(Plain-text document sources)
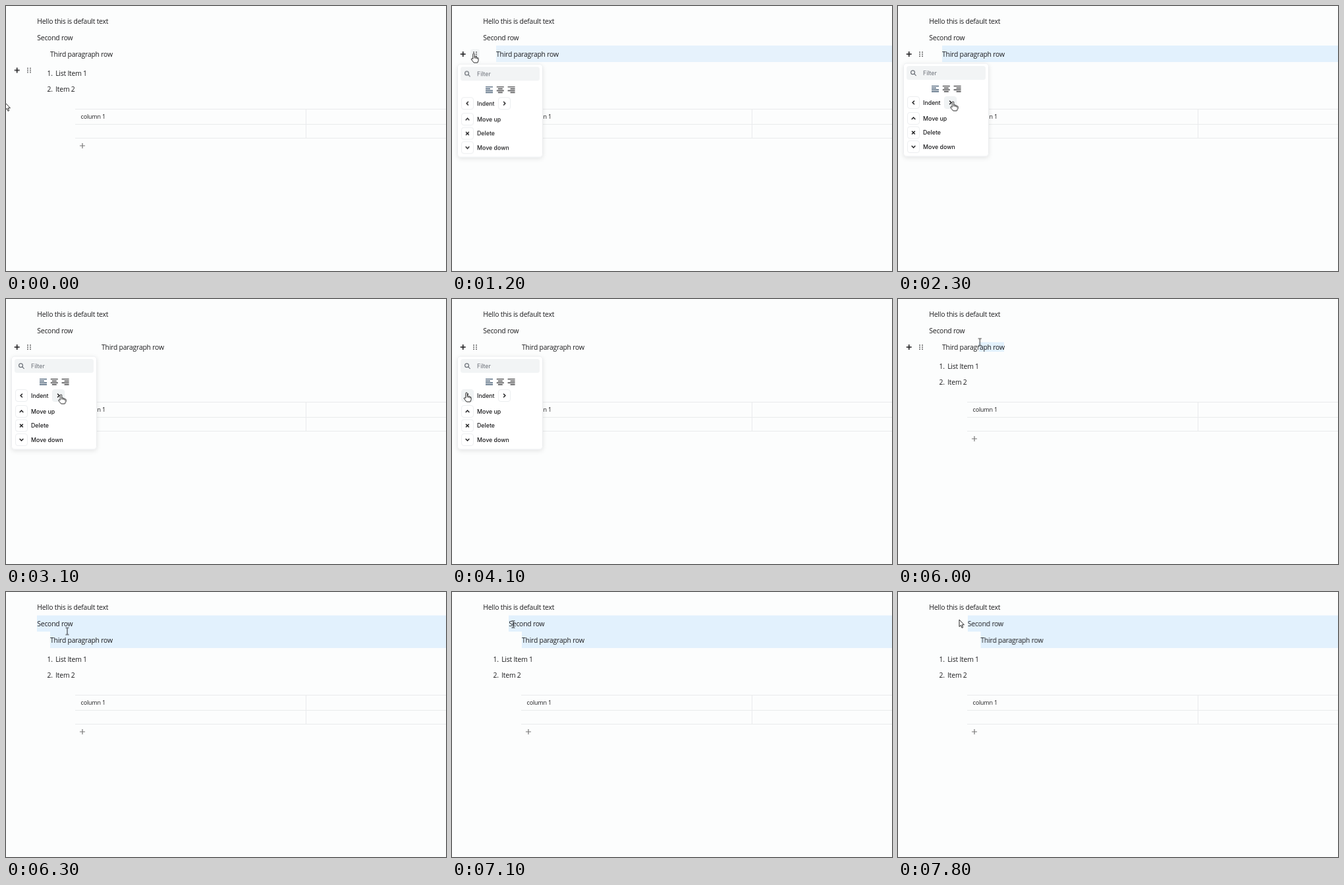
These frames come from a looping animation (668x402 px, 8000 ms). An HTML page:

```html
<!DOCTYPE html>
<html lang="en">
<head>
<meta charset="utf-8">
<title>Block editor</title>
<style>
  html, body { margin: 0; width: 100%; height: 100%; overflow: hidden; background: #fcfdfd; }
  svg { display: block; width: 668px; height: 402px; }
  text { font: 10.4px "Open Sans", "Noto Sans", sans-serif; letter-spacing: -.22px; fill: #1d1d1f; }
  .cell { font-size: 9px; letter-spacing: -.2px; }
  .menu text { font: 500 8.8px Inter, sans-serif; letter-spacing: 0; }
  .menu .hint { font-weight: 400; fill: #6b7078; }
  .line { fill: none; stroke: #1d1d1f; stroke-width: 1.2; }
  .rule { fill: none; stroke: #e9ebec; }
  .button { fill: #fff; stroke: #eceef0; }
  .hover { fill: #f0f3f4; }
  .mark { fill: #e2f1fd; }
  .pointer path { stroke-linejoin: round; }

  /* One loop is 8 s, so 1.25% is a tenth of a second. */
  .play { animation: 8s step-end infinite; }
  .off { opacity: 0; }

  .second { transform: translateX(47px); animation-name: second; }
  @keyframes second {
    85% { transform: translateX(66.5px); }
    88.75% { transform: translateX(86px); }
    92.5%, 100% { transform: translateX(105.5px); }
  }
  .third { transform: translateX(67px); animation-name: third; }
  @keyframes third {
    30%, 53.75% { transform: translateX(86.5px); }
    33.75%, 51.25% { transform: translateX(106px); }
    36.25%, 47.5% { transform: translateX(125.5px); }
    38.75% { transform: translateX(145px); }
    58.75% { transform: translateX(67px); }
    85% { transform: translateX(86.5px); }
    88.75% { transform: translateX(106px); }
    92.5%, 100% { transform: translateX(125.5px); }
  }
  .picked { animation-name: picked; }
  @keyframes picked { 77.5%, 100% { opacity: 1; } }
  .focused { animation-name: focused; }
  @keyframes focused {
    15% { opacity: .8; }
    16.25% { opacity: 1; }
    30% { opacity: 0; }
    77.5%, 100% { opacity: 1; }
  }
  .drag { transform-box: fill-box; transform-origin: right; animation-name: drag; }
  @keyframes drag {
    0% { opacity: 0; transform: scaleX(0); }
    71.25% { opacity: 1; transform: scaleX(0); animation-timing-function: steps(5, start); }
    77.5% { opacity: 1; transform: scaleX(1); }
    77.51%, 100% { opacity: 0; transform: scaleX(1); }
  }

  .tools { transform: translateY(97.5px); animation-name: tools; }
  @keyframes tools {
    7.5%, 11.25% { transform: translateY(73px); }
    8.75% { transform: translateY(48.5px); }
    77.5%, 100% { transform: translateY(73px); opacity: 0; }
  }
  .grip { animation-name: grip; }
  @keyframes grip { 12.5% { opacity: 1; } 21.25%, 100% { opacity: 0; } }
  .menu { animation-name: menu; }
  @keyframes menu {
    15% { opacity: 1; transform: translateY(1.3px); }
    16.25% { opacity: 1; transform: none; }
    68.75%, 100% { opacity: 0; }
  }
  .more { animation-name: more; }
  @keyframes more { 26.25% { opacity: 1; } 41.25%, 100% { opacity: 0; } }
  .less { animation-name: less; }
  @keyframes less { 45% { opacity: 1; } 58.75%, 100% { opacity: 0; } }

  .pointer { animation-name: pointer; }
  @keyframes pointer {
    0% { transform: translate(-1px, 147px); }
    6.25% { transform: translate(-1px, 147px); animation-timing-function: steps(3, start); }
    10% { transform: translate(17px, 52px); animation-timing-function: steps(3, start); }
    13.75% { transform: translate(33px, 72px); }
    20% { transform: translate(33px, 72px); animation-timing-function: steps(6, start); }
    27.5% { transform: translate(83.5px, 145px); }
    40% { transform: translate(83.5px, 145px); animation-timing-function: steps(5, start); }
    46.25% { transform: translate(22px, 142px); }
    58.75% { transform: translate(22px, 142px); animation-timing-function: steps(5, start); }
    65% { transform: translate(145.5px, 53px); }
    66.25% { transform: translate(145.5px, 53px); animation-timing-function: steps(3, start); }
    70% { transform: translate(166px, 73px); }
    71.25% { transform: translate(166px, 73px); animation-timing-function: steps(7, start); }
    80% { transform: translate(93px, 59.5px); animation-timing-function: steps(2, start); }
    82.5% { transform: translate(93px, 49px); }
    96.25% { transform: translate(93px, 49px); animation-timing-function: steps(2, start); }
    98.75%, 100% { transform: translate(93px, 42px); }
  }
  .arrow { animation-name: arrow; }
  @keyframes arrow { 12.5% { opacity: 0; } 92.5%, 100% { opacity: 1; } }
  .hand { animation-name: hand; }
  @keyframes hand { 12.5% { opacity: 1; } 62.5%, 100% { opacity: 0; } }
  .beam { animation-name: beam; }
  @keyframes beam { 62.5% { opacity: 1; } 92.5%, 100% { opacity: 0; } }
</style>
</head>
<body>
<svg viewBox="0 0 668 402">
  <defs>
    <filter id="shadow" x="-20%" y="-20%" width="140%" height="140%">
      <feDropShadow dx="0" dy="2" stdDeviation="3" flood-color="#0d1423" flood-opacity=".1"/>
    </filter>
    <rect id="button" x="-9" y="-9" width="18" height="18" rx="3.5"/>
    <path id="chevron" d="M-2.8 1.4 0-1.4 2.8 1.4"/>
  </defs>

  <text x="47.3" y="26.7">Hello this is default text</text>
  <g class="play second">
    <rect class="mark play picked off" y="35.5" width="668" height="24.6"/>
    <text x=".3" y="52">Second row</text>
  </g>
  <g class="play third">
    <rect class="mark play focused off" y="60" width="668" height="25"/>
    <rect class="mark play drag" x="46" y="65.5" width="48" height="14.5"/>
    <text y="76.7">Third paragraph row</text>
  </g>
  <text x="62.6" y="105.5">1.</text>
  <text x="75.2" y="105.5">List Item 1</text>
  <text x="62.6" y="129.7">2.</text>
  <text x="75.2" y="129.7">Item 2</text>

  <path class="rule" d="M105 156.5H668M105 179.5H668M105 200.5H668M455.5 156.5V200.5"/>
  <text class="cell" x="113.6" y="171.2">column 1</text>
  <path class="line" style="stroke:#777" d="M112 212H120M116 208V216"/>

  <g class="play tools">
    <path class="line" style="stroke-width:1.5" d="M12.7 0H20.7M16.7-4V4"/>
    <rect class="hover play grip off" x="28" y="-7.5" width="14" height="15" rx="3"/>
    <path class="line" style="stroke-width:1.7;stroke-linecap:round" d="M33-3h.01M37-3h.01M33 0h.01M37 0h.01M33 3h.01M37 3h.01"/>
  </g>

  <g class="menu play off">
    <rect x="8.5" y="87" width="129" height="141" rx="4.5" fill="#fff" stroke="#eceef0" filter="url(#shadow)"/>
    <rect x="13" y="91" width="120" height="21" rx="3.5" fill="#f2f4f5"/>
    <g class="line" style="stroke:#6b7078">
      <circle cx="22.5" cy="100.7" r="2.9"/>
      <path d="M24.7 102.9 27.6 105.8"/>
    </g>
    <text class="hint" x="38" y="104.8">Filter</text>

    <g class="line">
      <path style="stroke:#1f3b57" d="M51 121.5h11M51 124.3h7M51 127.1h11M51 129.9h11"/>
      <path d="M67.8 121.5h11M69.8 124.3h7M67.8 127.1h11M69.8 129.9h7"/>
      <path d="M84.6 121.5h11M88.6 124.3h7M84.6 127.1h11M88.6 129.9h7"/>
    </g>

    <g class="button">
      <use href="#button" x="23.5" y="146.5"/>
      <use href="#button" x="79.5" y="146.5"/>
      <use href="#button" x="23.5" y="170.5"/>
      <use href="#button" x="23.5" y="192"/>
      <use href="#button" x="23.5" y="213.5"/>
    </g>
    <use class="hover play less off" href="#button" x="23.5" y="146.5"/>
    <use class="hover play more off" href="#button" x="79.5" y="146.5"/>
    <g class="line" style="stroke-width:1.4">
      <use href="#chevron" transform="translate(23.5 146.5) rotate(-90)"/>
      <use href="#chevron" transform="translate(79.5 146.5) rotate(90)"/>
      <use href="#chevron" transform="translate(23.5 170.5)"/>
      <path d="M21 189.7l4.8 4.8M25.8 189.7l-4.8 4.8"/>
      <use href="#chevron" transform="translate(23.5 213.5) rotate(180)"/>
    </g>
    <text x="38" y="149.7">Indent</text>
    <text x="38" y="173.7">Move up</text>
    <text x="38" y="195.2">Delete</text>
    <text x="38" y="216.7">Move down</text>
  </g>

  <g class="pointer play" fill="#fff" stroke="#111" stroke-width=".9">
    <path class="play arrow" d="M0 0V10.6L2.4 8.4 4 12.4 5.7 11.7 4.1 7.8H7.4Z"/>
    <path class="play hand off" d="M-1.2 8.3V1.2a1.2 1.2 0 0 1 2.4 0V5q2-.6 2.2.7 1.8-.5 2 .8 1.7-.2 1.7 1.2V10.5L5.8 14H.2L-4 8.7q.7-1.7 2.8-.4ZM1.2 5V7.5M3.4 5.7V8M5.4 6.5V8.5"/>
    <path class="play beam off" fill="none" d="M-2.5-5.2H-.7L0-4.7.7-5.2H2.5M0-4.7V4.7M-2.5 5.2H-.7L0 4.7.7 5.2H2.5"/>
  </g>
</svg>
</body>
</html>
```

#### [WORK REQUEST]
Select every line of the records holding the string "menu".

#### [ANSWER FOR THIS EXERCISE]
  .menu text { font: 500 8.8px Inter, sans-serif; letter-spacing: 0; }
  .menu .hint { font-weight: 400; fill: #6b7078; }
  .menu { animation-name: menu; }
  @keyframes menu {
  <g class="menu play off">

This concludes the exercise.